WORK INSTRUCTION
If a line holds the word "body", copy it from the entries.
*** RECORDS FOR THIS TASK ***
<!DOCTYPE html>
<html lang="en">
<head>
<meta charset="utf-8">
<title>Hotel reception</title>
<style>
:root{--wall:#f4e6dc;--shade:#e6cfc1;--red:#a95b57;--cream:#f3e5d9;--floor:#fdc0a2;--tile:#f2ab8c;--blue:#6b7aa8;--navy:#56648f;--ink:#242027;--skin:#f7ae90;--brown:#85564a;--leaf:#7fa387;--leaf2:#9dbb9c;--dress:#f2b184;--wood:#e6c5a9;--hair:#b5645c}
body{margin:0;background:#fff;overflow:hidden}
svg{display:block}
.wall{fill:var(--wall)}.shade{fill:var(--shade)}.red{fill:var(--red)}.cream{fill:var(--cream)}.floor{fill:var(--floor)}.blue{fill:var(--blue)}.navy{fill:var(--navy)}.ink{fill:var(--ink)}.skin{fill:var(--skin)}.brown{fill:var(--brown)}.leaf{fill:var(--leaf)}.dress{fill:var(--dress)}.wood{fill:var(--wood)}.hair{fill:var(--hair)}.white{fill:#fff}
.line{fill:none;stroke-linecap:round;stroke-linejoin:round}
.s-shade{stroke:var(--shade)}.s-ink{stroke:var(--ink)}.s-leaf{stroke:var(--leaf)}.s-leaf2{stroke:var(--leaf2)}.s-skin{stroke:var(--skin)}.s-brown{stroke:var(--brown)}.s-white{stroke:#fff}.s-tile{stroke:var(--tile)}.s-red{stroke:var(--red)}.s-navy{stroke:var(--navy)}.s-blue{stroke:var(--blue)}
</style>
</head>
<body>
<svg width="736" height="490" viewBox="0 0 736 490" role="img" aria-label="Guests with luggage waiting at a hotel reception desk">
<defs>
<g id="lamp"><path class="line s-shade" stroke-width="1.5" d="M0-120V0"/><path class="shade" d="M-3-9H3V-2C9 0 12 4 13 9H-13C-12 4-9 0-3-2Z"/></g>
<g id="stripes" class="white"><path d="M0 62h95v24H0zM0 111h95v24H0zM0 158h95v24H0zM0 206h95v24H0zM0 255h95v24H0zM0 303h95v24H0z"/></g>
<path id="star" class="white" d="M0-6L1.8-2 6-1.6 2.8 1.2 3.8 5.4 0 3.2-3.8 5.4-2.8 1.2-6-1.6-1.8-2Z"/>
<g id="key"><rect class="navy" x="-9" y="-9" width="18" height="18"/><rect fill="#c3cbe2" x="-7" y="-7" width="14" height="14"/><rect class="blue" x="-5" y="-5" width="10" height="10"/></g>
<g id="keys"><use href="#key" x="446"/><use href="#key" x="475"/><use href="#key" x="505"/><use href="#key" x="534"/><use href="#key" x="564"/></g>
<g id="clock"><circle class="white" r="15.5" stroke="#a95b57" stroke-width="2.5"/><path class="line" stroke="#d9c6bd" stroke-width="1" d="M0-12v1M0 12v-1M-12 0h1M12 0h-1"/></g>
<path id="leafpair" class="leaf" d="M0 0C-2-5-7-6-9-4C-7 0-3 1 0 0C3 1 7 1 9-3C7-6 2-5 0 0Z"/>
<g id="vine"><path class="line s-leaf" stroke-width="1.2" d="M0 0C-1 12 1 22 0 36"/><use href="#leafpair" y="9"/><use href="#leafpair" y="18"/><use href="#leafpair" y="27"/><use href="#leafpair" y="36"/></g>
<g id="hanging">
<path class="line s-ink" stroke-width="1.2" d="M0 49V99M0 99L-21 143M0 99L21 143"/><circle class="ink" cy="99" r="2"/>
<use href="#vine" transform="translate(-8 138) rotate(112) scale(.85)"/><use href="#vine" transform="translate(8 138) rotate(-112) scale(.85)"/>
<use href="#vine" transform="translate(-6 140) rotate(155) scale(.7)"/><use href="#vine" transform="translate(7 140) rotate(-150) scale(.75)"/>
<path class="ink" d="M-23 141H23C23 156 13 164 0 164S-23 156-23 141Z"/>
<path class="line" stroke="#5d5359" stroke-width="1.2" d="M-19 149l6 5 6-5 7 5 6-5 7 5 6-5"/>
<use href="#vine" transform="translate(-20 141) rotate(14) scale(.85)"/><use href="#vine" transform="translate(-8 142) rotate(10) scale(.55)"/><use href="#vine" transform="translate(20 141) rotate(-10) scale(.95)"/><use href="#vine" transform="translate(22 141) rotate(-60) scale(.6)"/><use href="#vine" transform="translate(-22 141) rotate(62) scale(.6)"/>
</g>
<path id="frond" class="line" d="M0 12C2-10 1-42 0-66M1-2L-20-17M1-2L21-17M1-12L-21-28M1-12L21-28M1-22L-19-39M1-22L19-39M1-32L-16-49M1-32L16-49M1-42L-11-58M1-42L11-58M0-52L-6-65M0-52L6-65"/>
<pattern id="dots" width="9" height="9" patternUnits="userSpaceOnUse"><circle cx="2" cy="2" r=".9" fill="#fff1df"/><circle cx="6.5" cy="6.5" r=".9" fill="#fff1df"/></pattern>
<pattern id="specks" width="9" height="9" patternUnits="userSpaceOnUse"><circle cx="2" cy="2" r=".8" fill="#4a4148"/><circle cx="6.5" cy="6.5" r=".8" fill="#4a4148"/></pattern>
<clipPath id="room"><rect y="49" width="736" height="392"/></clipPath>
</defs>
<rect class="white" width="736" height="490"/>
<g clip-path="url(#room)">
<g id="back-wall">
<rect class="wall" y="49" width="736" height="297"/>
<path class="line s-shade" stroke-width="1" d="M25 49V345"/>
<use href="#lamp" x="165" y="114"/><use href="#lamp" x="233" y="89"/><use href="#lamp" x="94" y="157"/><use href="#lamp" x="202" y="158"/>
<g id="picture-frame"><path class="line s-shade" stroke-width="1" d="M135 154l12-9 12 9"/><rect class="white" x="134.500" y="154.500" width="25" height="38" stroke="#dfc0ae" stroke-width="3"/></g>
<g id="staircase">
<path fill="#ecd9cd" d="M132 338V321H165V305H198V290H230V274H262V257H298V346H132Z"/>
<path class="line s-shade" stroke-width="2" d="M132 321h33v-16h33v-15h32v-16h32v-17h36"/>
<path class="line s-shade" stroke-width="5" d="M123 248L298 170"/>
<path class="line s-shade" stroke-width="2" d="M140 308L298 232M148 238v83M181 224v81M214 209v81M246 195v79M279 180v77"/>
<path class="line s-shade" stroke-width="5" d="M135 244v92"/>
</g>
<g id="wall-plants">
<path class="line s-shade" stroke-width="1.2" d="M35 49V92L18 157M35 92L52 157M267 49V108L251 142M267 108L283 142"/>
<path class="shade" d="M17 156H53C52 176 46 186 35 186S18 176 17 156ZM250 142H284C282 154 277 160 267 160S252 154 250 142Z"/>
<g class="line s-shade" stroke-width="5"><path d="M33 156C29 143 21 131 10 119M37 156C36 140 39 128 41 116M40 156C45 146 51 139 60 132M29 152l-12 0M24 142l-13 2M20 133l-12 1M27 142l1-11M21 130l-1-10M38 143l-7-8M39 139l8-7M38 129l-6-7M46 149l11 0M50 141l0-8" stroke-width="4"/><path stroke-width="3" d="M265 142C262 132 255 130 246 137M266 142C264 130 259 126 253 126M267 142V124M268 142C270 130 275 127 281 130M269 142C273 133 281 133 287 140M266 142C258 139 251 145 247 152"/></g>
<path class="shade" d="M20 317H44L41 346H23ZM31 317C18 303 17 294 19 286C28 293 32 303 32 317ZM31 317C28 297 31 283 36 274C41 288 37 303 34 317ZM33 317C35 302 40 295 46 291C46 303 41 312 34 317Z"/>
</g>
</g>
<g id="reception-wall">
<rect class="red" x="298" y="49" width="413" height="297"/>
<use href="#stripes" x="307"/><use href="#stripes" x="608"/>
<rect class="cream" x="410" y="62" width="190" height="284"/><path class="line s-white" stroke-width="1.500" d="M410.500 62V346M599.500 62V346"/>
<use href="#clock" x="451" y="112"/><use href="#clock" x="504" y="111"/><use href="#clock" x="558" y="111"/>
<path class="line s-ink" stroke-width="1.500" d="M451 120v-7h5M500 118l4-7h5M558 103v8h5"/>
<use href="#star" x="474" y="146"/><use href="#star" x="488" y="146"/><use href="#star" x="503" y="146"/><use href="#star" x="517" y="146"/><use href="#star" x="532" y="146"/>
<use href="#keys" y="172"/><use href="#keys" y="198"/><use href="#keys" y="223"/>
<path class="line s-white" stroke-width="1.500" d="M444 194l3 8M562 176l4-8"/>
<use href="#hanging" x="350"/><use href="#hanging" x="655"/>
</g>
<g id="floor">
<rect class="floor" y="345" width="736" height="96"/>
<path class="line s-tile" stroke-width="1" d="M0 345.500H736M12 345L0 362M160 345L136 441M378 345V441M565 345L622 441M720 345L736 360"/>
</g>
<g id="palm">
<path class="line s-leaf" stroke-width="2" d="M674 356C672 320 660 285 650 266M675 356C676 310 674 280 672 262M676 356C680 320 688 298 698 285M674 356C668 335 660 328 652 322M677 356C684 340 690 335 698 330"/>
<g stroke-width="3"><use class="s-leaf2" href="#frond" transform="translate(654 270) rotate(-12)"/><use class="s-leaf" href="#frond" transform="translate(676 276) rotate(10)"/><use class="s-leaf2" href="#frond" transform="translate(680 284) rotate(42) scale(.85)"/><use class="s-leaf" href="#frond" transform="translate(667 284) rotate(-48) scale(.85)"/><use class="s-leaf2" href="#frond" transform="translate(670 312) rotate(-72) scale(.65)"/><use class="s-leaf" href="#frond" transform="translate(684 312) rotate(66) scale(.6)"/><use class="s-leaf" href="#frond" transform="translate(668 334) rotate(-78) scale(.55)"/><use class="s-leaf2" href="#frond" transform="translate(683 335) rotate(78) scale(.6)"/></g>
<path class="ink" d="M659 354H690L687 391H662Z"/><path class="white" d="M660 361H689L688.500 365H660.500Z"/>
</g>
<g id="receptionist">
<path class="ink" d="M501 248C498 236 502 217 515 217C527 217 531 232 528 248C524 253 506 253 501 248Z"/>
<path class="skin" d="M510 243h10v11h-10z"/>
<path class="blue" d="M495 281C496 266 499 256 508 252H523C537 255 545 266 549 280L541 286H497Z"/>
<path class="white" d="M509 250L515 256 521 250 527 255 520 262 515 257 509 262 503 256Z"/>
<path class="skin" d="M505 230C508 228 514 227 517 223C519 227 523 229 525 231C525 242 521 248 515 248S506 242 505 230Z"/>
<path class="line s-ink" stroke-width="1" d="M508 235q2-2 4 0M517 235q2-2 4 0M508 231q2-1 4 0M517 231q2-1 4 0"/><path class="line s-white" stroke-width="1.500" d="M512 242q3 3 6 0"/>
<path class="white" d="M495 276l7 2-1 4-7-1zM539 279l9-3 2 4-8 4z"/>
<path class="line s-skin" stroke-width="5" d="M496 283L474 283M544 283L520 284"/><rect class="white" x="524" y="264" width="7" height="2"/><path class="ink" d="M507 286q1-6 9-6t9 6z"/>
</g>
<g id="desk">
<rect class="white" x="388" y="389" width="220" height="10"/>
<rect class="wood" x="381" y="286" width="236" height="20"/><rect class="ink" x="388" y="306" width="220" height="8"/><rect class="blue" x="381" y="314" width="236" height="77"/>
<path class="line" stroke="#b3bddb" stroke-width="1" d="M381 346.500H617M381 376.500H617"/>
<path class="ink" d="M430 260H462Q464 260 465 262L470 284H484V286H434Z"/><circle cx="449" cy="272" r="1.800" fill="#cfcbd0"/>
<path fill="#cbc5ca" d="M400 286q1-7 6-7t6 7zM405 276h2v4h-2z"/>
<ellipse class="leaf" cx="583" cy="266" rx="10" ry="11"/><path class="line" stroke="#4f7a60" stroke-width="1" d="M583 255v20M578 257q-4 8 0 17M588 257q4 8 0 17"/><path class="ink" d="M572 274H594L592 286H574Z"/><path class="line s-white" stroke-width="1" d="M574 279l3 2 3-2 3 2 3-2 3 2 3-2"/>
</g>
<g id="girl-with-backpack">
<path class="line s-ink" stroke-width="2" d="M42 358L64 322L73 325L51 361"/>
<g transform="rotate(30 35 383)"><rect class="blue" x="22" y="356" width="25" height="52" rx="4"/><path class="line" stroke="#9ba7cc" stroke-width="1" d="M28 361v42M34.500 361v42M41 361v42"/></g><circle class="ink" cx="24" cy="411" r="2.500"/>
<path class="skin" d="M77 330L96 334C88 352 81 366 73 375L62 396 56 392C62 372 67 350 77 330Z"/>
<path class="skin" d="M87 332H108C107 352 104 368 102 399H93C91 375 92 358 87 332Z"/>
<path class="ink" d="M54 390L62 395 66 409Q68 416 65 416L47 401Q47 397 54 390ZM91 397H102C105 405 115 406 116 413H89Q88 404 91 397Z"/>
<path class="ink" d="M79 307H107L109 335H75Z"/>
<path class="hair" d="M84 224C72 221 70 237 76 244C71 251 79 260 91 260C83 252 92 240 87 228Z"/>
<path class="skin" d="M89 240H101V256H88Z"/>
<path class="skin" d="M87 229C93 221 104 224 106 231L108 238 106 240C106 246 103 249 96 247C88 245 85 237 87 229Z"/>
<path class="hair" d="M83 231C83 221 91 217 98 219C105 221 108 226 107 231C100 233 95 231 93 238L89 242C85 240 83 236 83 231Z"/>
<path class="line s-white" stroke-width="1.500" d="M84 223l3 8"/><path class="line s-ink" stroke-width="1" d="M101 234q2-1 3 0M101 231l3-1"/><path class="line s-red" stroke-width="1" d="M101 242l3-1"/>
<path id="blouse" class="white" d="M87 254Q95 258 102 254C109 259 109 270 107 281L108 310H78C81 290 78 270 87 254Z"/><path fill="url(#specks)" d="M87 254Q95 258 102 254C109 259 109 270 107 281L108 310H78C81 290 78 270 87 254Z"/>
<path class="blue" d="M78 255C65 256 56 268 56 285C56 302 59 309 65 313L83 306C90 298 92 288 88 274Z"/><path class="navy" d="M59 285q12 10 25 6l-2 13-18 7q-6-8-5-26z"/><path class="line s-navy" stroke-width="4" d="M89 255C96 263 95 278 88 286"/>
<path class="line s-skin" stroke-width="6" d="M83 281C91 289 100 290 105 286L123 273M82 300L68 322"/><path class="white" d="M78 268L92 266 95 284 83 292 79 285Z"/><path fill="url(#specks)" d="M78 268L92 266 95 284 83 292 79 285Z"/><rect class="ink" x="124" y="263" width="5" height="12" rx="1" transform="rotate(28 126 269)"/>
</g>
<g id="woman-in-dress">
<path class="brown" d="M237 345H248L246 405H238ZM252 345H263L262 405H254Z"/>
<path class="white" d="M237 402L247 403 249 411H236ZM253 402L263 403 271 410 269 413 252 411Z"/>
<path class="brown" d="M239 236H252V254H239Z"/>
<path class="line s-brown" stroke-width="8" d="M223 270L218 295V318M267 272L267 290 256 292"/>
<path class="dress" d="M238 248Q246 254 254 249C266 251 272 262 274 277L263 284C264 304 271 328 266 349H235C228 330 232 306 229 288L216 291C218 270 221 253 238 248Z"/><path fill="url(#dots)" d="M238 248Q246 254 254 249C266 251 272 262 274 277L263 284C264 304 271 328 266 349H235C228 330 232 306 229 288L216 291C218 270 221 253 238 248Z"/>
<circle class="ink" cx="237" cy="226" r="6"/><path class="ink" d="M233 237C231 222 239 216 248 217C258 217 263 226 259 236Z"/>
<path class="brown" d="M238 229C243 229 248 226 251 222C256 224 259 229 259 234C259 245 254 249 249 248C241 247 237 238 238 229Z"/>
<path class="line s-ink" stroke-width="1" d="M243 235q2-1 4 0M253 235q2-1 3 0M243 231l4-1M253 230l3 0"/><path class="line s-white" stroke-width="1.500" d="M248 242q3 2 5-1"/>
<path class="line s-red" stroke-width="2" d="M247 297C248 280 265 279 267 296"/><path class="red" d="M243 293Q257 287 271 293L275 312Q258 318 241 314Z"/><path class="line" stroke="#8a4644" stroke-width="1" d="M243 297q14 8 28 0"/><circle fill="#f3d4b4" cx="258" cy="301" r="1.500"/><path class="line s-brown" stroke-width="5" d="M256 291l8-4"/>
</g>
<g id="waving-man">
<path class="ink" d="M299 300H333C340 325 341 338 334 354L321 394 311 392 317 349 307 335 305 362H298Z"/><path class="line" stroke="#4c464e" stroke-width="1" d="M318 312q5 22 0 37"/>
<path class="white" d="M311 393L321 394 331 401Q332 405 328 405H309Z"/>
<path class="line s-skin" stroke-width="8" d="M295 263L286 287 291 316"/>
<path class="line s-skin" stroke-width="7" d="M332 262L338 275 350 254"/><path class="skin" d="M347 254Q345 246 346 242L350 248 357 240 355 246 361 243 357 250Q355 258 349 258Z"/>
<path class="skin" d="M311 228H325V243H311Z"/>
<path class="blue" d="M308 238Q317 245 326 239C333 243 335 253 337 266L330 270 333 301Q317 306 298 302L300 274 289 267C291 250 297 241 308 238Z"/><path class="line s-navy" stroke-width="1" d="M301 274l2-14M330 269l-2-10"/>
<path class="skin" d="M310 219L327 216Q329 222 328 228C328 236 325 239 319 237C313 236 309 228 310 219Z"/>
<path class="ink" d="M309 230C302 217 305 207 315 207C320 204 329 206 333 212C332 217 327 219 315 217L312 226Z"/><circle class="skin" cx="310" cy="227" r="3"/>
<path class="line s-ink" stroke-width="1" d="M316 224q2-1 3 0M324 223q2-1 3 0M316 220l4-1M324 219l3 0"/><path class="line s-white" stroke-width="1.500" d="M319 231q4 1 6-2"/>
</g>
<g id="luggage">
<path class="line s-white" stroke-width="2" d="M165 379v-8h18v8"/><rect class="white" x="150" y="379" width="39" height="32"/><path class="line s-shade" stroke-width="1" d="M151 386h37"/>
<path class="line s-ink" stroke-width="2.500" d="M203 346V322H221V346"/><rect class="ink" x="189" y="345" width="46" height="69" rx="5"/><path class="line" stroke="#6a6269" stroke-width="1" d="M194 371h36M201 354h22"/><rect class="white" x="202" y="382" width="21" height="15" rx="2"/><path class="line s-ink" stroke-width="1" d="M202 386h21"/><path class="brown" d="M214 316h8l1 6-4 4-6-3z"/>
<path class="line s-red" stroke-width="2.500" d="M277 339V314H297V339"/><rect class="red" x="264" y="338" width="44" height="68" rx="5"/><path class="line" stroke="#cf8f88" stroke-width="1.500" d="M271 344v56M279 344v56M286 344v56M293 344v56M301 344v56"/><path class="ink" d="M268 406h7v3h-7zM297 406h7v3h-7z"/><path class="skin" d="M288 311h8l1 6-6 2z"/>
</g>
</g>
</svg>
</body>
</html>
*** End of RECORDS FOR THIS TASK ***
EXERCISE ANSWER
body{margin:0;background:#fff;overflow:hidden}
<body>
</body>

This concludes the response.